■ Aim of the task
Find the line with "--scarf: #181b20;" and the line with "176C141 187 162" in the entries below; output exactly those two lines, every line between them, and no others.

(Dataset entries Opens)

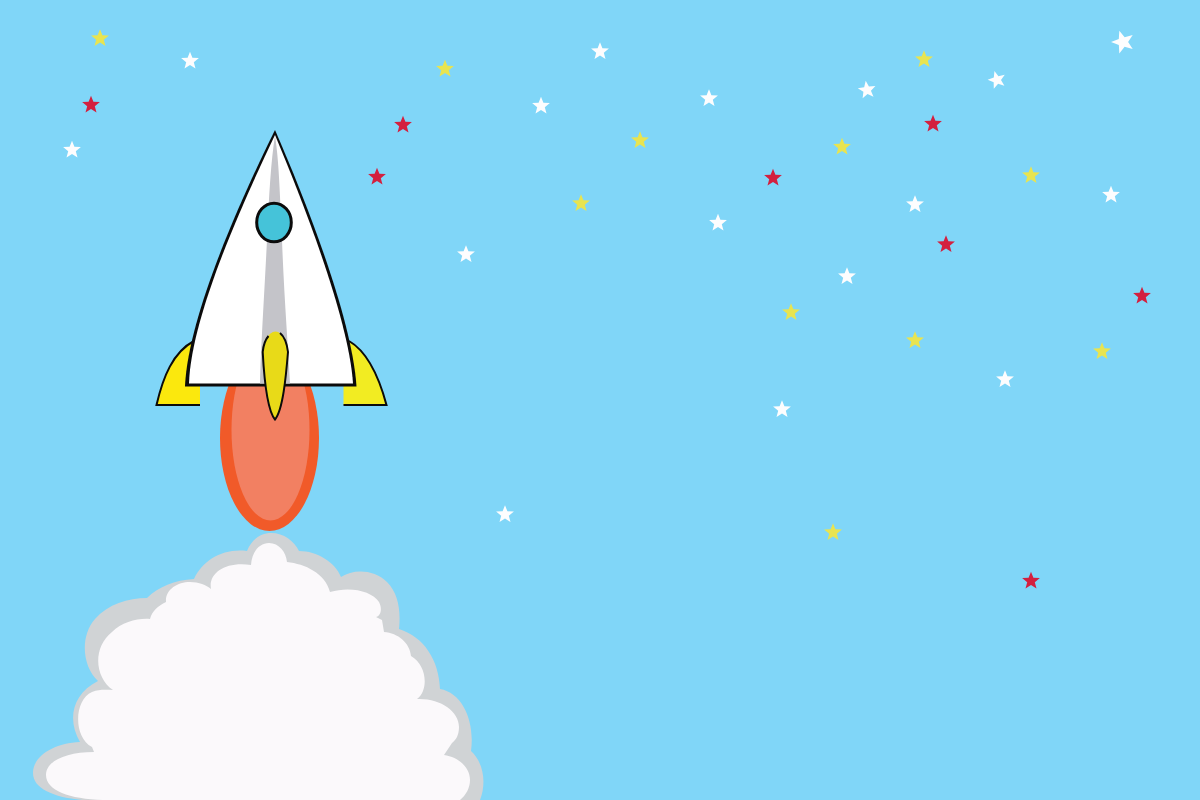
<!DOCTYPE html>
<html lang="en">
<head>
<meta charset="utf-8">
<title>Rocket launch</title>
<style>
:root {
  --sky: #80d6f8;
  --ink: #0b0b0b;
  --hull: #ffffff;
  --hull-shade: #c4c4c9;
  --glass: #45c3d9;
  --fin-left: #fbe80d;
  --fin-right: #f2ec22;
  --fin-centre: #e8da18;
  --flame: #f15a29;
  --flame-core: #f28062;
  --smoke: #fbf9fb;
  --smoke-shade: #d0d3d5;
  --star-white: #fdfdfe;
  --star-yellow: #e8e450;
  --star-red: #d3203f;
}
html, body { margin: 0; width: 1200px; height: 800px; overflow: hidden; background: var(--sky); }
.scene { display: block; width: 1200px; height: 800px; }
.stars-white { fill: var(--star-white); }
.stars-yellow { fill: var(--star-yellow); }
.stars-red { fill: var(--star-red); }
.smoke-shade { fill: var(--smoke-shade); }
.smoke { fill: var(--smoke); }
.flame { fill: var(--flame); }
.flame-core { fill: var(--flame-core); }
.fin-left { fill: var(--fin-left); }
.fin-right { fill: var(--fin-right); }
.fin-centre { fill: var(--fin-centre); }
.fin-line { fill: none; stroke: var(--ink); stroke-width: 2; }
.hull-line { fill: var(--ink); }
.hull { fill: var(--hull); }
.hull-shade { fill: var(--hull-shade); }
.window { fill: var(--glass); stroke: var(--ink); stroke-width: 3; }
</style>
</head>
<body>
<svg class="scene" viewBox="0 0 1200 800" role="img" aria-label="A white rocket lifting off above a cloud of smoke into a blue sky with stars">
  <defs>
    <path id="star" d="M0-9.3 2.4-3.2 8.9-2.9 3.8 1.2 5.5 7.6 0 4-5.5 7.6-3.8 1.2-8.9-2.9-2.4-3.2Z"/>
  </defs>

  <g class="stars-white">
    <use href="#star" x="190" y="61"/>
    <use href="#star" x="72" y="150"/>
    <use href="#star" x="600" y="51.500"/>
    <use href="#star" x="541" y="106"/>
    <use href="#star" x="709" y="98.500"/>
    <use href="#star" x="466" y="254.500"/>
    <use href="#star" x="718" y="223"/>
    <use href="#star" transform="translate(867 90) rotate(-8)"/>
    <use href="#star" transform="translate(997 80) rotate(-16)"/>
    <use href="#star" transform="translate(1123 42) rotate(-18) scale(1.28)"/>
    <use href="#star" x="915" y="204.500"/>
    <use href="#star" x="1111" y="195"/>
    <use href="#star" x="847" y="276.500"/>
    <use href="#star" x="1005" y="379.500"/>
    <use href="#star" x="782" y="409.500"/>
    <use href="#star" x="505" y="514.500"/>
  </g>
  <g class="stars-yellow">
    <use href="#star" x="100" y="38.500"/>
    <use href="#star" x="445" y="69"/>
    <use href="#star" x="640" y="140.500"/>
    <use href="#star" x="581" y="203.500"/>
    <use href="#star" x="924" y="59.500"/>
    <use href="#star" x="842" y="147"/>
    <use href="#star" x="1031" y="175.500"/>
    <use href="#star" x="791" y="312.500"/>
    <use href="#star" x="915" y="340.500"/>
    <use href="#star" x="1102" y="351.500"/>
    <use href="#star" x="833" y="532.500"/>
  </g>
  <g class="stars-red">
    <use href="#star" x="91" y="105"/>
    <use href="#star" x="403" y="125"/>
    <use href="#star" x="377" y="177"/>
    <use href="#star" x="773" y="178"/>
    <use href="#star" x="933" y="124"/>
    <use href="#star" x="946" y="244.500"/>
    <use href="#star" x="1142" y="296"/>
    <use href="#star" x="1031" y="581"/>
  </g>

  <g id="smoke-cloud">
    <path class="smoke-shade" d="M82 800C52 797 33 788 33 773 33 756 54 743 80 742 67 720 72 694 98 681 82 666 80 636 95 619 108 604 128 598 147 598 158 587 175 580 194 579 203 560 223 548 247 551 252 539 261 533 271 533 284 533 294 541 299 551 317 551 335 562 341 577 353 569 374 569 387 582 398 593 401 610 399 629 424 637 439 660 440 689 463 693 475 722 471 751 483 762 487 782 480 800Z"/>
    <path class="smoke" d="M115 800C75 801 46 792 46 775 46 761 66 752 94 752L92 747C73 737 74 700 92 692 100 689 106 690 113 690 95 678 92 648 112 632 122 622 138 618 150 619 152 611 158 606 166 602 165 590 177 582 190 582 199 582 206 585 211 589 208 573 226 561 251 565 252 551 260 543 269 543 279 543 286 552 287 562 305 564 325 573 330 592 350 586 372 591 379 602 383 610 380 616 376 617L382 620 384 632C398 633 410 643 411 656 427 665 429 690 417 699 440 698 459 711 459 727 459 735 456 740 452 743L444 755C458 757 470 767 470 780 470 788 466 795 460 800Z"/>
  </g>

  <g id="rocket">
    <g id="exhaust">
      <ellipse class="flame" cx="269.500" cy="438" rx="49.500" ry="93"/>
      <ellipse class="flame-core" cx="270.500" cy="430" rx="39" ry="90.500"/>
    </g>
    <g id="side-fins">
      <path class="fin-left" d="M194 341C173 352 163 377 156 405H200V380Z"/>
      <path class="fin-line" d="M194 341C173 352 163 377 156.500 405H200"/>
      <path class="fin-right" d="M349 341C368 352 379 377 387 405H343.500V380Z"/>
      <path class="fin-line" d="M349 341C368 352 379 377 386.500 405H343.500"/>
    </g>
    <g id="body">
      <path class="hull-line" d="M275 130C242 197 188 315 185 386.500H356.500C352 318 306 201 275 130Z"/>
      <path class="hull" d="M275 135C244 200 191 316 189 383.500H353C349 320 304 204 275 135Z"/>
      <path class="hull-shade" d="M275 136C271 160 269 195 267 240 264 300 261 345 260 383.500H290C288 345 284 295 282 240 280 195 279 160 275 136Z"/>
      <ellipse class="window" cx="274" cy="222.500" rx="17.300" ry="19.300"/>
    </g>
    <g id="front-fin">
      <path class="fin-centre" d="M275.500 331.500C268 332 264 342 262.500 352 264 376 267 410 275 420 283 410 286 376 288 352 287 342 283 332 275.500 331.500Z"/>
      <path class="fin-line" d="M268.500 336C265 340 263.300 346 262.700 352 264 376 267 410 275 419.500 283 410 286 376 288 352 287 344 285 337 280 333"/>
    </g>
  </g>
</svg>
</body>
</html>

(Dataset entries Closes)
(Dataset entries Opens)

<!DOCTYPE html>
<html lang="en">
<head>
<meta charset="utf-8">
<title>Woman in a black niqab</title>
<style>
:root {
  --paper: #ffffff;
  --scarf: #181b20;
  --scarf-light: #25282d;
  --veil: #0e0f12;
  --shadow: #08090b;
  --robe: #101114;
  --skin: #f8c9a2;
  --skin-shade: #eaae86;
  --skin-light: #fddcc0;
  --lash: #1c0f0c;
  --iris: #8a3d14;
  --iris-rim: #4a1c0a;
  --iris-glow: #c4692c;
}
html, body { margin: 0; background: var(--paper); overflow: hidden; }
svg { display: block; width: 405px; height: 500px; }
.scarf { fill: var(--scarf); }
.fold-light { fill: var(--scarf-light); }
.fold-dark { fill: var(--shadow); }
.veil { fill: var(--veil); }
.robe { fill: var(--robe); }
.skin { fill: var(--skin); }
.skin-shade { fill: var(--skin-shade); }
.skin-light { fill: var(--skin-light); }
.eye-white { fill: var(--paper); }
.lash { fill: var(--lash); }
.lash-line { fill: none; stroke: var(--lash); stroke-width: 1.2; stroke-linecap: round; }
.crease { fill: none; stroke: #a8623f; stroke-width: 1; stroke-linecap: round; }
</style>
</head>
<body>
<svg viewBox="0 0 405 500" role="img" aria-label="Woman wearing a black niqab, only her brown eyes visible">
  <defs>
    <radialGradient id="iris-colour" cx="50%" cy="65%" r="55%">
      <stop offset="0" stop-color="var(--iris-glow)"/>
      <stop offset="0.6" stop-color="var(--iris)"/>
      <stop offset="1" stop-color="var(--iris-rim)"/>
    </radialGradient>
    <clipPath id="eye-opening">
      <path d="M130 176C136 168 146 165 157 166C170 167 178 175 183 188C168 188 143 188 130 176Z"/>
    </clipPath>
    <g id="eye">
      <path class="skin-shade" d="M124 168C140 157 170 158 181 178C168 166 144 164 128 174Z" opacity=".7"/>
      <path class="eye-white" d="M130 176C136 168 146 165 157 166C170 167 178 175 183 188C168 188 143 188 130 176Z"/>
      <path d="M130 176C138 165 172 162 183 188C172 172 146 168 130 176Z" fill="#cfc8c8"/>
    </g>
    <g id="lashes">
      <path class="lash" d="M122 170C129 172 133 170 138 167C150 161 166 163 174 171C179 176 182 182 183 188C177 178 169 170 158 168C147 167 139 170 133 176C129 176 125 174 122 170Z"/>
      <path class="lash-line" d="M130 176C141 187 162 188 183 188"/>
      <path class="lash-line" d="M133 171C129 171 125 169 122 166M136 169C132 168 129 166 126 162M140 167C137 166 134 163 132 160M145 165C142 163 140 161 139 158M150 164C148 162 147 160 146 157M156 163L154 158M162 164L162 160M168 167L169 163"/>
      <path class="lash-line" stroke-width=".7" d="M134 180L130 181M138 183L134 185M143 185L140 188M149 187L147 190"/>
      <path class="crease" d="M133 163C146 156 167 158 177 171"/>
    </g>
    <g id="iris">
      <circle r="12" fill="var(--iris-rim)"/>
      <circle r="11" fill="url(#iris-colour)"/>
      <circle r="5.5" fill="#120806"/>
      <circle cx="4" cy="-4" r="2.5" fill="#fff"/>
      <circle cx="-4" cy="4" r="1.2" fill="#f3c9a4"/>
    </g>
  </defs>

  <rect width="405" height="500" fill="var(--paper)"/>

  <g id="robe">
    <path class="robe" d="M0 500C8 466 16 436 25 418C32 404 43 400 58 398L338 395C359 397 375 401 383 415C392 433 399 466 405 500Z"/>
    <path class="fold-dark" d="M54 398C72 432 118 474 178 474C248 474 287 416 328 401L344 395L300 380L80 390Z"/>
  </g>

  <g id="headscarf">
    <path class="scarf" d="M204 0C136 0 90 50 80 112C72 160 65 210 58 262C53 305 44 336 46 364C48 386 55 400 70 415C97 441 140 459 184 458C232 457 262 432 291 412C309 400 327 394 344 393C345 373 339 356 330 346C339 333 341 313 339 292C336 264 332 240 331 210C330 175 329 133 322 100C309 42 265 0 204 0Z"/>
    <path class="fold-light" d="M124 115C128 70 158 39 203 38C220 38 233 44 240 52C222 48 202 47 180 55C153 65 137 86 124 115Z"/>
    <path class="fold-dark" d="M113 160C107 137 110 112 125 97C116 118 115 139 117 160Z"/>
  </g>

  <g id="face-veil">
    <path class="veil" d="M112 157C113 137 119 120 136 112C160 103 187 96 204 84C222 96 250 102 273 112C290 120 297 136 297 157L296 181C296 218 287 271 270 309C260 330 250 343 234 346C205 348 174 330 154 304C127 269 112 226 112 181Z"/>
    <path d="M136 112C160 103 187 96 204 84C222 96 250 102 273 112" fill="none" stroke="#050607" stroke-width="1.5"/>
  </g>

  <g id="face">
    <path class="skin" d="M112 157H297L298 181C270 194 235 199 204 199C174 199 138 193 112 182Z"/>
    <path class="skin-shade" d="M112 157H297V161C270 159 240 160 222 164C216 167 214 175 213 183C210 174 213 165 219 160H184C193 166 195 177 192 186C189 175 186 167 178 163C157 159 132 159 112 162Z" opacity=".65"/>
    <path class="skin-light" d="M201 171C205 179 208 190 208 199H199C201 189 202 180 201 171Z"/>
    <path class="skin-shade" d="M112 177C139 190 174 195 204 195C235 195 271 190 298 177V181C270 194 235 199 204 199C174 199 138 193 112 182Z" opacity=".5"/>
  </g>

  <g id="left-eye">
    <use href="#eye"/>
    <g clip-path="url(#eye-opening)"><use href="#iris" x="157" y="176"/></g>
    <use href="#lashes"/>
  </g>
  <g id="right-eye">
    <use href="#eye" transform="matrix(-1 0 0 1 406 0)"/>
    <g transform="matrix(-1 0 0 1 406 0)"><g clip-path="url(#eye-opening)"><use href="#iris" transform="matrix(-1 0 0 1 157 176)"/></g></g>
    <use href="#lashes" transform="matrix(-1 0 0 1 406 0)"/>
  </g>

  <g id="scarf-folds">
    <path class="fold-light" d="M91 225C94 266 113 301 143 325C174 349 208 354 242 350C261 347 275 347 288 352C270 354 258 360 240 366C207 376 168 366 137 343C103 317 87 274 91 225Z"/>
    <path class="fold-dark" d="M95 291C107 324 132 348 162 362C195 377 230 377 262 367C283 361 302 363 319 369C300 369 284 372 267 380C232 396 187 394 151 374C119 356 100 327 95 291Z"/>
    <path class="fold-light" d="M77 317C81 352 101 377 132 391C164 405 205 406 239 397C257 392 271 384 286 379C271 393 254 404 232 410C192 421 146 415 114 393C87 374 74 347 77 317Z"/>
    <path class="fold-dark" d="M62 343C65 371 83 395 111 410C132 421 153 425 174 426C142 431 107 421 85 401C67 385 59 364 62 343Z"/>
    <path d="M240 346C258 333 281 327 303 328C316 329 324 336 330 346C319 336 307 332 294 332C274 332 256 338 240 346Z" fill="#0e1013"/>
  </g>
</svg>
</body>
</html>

(Dataset entries Closes)

■ Response to the exercise
  --scarf: #181b20;
  --scarf-light: #25282d;
  --veil: #0e0f12;
  --shadow: #08090b;
  --robe: #101114;
  --skin: #f8c9a2;
  --skin-shade: #eaae86;
  --skin-light: #fddcc0;
  --lash: #1c0f0c;
  --iris: #8a3d14;
  --iris-rim: #4a1c0a;
  --iris-glow: #c4692c;
}
html, body { margin: 0; background: var(--paper); overflow: hidden; }
svg { display: block; width: 405px; height: 500px; }
.scarf { fill: var(--scarf); }
.fold-light { fill: var(--scarf-light); }
.fold-dark { fill: var(--shadow); }
.veil { fill: var(--veil); }
.robe { fill: var(--robe); }
.skin { fill: var(--skin); }
.skin-shade { fill: var(--skin-shade); }
.skin-light { fill: var(--skin-light); }
.eye-white { fill: var(--paper); }
.lash { fill: var(--lash); }
.lash-line { fill: none; stroke: var(--lash); stroke-width: 1.2; stroke-linecap: round; }
.crease { fill: none; stroke: #a8623f; stroke-width: 1; stroke-linecap: round; }
</style>
</head>
<body>
<svg viewBox="0 0 405 500" role="img" aria-label="Woman wearing a black niqab, only her brown eyes visible">
  <defs>
    <radialGradient id="iris-colour" cx="50%" cy="65%" r="55%">
      <stop offset="0" stop-color="var(--iris-glow)"/>
      <stop offset="0.6" stop-color="var(--iris)"/>
      <stop offset="1" stop-color="var(--iris-rim)"/>
    </radialGradient>
    <clipPath id="eye-opening">
      <path d="M130 176C136 168 146 165 157 166C170 167 178 175 183 188C168 188 143 188 130 176Z"/>
    </clipPath>
    <g id="eye">
      <path class="skin-shade" d="M124 168C140 157 170 158 181 178C168 166 144 164 128 174Z" opacity=".7"/>
      <path class="eye-white" d="M130 176C136 168 146 165 157 166C170 167 178 175 183 188C168 188 143 188 130 176Z"/>
      <path d="M130 176C138 165 172 162 183 188C172 172 146 168 130 176Z" fill="#cfc8c8"/>
    </g>
    <g id="lashes">
      <path class="lash" d="M122 170C129 172 133 170 138 167C150 161 166 163 174 171C179 176 182 182 183 188C177 178 169 170 158 168C147 167 139 170 133 176C129 176 125 174 122 170Z"/>
      <path class="lash-line" d="M130 176C141 187 162 188 183 188"/>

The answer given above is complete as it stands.